WHAT YOU NEED TO DO:
State how many lines of the data contain the word "stone", and write nothing besides the number.

SUPPLIED RECORDS:
----

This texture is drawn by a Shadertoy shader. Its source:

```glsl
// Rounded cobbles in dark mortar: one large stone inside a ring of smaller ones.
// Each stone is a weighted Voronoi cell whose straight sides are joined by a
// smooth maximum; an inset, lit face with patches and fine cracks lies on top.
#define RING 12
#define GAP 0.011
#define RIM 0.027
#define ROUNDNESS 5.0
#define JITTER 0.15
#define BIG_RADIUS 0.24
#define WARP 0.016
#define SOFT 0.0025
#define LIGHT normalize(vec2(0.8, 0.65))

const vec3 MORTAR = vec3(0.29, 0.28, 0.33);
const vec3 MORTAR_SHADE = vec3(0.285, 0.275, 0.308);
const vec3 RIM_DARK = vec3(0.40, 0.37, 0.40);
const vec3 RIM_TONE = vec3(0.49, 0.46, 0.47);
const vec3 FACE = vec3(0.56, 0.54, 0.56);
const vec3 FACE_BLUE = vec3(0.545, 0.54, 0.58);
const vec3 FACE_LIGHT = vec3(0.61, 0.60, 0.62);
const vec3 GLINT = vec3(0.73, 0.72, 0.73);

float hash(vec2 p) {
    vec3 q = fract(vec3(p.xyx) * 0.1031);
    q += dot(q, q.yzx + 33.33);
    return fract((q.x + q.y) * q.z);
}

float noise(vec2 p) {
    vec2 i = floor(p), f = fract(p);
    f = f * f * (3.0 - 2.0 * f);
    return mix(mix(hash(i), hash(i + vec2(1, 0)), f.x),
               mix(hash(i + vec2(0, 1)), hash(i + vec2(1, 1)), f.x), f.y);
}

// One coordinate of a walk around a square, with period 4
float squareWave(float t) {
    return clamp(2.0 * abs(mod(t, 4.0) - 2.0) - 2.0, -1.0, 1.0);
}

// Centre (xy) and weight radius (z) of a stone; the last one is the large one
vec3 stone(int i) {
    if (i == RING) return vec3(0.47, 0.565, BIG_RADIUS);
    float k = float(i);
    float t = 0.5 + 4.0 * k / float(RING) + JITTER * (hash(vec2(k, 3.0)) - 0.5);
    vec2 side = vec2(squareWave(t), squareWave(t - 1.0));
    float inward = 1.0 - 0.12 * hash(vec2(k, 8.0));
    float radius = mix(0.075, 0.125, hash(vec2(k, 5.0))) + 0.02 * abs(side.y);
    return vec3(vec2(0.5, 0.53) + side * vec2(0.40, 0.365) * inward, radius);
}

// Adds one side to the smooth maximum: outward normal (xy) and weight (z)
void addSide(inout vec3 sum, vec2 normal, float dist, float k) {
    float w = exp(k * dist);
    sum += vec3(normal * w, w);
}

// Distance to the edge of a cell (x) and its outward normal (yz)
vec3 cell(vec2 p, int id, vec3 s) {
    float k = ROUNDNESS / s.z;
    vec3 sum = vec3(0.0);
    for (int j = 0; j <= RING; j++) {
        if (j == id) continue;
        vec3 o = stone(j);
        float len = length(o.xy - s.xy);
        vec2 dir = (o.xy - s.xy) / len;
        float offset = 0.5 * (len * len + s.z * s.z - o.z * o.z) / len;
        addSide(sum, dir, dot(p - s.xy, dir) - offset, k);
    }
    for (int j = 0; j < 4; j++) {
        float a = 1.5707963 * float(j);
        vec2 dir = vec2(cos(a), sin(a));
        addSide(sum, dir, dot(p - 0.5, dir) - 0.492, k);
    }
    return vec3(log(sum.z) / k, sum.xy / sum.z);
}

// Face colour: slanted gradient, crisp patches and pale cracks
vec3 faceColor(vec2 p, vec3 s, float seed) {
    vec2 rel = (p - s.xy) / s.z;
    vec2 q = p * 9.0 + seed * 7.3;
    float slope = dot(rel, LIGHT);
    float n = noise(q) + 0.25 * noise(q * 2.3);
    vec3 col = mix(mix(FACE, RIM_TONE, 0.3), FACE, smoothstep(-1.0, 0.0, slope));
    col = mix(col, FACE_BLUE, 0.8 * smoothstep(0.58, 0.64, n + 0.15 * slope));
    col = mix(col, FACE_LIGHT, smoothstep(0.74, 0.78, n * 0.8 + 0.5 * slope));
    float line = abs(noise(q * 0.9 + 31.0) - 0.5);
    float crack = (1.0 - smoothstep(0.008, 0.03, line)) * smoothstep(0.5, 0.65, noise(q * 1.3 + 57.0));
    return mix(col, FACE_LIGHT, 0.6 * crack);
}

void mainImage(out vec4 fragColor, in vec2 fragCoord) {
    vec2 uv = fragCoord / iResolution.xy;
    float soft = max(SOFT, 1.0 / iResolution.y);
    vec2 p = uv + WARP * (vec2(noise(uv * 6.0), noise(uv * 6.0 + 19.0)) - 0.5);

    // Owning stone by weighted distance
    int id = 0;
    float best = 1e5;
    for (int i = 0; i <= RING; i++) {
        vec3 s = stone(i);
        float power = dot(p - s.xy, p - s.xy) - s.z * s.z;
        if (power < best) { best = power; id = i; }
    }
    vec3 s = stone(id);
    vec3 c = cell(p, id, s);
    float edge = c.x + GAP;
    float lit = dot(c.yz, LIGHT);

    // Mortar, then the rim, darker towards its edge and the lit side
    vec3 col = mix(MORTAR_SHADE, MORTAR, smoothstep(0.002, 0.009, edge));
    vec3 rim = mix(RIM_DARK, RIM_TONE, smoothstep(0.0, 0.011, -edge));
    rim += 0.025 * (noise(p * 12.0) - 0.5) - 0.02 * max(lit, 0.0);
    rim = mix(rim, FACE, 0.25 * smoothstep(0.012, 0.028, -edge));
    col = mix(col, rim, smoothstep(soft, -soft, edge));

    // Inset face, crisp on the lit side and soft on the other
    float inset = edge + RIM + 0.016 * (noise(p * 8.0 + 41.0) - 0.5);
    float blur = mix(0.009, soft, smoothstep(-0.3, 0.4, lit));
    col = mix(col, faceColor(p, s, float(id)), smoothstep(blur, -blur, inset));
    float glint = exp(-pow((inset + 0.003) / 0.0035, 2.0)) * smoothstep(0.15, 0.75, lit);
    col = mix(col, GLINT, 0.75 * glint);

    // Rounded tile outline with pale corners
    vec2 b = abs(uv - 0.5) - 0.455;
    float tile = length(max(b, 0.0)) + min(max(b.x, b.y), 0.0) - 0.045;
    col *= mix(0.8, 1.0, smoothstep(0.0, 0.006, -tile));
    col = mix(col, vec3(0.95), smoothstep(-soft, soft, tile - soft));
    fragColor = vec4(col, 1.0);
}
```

----

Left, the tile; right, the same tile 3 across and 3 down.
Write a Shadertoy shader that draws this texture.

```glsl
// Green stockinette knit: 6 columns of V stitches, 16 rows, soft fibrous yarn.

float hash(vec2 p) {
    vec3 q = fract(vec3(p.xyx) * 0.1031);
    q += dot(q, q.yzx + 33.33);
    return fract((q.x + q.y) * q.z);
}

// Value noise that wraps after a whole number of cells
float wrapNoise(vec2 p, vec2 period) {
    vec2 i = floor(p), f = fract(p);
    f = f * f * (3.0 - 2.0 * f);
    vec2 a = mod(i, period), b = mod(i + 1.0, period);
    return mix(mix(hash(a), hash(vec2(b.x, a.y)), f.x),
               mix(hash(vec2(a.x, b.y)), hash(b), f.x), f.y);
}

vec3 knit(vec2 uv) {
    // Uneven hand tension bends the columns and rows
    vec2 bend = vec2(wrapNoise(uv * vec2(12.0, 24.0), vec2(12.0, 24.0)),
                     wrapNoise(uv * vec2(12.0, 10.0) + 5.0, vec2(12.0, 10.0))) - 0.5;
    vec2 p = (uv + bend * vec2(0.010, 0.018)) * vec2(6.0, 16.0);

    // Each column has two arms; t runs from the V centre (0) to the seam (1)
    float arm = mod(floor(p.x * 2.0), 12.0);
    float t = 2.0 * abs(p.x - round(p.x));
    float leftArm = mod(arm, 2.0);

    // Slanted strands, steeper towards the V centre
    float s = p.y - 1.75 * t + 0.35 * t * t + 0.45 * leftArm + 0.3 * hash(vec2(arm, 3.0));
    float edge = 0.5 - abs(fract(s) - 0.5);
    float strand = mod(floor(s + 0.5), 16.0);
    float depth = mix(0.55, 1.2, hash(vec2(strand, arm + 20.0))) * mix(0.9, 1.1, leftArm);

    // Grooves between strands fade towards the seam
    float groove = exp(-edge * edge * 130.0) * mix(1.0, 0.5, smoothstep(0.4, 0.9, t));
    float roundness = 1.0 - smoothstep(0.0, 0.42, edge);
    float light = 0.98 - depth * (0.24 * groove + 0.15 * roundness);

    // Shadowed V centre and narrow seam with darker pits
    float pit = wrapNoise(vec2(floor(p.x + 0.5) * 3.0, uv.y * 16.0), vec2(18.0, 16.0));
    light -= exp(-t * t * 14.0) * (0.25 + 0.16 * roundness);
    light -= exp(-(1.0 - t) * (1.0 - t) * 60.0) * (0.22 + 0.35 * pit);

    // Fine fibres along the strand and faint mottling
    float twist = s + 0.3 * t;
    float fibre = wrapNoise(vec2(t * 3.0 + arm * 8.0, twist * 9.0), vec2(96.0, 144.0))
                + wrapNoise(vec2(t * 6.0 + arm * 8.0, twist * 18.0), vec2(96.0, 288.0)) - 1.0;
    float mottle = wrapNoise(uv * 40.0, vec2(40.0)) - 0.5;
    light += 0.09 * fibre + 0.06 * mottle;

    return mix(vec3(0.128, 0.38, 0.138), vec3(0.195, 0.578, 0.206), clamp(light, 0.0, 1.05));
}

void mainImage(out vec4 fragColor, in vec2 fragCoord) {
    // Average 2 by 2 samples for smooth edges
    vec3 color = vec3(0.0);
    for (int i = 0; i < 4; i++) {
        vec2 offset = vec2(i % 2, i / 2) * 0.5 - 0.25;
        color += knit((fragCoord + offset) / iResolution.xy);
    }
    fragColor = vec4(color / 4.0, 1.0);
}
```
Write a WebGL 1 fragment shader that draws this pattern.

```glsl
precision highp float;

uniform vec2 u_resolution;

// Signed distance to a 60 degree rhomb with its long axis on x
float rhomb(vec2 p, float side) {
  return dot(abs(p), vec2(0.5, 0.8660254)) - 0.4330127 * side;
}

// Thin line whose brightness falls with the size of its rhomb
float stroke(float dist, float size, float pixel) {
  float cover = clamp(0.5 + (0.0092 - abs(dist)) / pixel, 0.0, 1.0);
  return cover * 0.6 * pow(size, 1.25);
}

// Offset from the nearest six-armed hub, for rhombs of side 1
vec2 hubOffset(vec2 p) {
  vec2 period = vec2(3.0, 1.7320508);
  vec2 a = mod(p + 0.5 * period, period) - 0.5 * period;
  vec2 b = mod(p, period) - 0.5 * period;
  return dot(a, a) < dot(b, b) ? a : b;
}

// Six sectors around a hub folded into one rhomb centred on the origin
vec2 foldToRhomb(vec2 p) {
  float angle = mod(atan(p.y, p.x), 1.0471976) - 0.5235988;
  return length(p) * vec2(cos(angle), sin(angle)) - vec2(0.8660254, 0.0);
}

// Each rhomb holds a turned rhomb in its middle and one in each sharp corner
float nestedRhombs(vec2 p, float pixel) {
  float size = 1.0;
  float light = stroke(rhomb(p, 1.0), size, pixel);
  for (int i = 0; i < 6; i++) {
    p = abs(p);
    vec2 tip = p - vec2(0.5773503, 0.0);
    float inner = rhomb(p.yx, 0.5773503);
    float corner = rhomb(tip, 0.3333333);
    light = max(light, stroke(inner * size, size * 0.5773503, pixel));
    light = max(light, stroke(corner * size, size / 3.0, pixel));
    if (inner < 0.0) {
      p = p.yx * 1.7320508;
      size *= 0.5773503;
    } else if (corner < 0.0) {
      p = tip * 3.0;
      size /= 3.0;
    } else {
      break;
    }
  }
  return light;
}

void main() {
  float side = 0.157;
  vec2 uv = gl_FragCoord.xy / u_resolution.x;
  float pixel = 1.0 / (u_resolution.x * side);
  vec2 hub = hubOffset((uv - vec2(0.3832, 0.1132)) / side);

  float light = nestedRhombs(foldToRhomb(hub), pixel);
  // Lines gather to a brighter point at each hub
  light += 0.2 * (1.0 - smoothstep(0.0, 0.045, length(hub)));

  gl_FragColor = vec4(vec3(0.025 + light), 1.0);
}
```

----

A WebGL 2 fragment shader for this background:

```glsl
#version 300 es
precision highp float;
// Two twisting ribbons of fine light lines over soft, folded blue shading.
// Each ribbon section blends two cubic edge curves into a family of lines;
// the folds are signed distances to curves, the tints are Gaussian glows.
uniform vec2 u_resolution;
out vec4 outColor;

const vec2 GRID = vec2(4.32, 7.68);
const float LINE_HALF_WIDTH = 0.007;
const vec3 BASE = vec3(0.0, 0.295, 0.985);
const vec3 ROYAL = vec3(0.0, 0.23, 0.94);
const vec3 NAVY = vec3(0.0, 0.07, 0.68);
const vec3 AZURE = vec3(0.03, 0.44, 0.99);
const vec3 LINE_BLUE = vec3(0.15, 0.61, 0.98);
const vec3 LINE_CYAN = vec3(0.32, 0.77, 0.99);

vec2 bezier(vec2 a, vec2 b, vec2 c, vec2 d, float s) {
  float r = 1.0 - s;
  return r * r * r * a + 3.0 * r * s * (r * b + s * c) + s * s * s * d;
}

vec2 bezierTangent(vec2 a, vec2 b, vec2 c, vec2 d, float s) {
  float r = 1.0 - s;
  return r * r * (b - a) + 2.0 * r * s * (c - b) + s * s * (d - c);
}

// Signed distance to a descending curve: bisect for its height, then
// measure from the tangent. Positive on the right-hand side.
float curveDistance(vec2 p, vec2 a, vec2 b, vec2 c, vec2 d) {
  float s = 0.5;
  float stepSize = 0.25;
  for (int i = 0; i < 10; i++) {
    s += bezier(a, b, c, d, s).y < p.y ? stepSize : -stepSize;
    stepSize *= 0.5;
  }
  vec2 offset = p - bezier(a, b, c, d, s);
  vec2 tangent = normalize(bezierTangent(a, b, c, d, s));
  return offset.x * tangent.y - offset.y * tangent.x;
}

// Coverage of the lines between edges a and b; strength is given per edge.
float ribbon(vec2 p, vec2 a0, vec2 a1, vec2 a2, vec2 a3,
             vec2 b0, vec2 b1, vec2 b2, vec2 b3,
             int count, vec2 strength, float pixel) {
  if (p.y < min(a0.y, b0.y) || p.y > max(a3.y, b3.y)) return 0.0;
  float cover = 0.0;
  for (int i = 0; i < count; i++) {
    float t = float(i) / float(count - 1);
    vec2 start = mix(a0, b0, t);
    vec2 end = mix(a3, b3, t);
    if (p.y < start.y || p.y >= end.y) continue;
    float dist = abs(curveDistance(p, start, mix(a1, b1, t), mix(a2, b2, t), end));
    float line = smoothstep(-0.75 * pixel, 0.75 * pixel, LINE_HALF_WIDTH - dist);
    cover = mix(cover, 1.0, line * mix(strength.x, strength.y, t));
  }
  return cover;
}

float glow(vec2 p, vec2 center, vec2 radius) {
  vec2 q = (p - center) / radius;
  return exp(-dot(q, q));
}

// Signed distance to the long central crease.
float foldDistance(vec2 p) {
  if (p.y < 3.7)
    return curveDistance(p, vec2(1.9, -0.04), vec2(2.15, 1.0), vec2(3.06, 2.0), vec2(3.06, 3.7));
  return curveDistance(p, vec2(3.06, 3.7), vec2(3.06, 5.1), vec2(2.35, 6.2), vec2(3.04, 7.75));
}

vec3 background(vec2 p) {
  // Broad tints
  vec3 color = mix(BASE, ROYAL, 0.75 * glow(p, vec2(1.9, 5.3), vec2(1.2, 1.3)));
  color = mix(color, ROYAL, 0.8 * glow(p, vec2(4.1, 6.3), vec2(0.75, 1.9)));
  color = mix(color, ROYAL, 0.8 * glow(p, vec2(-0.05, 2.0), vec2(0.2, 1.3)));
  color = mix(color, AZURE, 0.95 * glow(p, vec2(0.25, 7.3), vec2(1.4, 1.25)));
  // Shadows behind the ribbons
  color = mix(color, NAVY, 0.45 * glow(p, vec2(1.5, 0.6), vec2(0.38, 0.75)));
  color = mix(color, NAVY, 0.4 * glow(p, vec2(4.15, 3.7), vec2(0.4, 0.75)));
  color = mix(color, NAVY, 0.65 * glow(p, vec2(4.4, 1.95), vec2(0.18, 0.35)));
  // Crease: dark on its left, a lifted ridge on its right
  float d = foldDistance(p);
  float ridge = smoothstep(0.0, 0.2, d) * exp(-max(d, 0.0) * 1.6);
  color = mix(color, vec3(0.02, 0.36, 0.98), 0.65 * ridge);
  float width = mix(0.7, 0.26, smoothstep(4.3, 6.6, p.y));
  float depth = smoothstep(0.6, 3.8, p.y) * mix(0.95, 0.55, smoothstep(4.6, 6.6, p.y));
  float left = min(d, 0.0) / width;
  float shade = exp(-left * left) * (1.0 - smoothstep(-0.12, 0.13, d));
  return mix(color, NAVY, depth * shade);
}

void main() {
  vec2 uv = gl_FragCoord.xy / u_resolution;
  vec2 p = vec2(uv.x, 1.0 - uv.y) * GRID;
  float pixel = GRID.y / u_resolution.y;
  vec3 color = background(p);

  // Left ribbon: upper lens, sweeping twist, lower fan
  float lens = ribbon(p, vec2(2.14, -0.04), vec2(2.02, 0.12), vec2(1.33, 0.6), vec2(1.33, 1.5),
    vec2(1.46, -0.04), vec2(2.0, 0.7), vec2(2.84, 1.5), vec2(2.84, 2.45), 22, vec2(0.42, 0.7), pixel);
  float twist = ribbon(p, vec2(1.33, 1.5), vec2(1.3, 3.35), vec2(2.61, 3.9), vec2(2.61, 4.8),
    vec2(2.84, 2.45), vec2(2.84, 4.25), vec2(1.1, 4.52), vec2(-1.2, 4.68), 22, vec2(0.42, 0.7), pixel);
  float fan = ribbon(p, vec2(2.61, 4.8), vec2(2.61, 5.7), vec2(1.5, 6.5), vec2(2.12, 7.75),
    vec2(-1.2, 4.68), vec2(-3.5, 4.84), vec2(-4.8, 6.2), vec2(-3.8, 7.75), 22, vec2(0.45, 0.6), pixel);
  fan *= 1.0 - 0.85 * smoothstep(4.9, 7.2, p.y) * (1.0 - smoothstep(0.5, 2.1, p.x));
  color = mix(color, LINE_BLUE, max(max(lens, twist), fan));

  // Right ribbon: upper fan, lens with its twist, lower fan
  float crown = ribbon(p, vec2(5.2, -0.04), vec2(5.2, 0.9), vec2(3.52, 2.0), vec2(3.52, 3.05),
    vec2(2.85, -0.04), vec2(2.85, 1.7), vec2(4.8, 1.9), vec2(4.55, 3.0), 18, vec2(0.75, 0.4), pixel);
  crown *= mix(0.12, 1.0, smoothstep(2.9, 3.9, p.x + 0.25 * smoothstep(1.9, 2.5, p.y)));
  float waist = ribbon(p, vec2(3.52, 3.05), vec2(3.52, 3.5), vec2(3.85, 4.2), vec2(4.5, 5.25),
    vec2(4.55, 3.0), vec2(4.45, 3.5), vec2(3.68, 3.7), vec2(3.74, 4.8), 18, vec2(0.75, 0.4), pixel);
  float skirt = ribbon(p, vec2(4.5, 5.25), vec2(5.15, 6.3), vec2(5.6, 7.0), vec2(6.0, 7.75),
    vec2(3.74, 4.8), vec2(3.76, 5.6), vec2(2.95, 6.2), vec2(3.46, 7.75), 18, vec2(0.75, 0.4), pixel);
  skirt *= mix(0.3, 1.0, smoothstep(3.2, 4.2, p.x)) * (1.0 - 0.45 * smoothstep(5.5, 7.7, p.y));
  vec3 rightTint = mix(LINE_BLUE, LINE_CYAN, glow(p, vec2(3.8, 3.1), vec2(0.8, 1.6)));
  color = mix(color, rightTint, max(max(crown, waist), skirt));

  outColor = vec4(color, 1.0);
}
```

----

OUTPUT BELOW:
8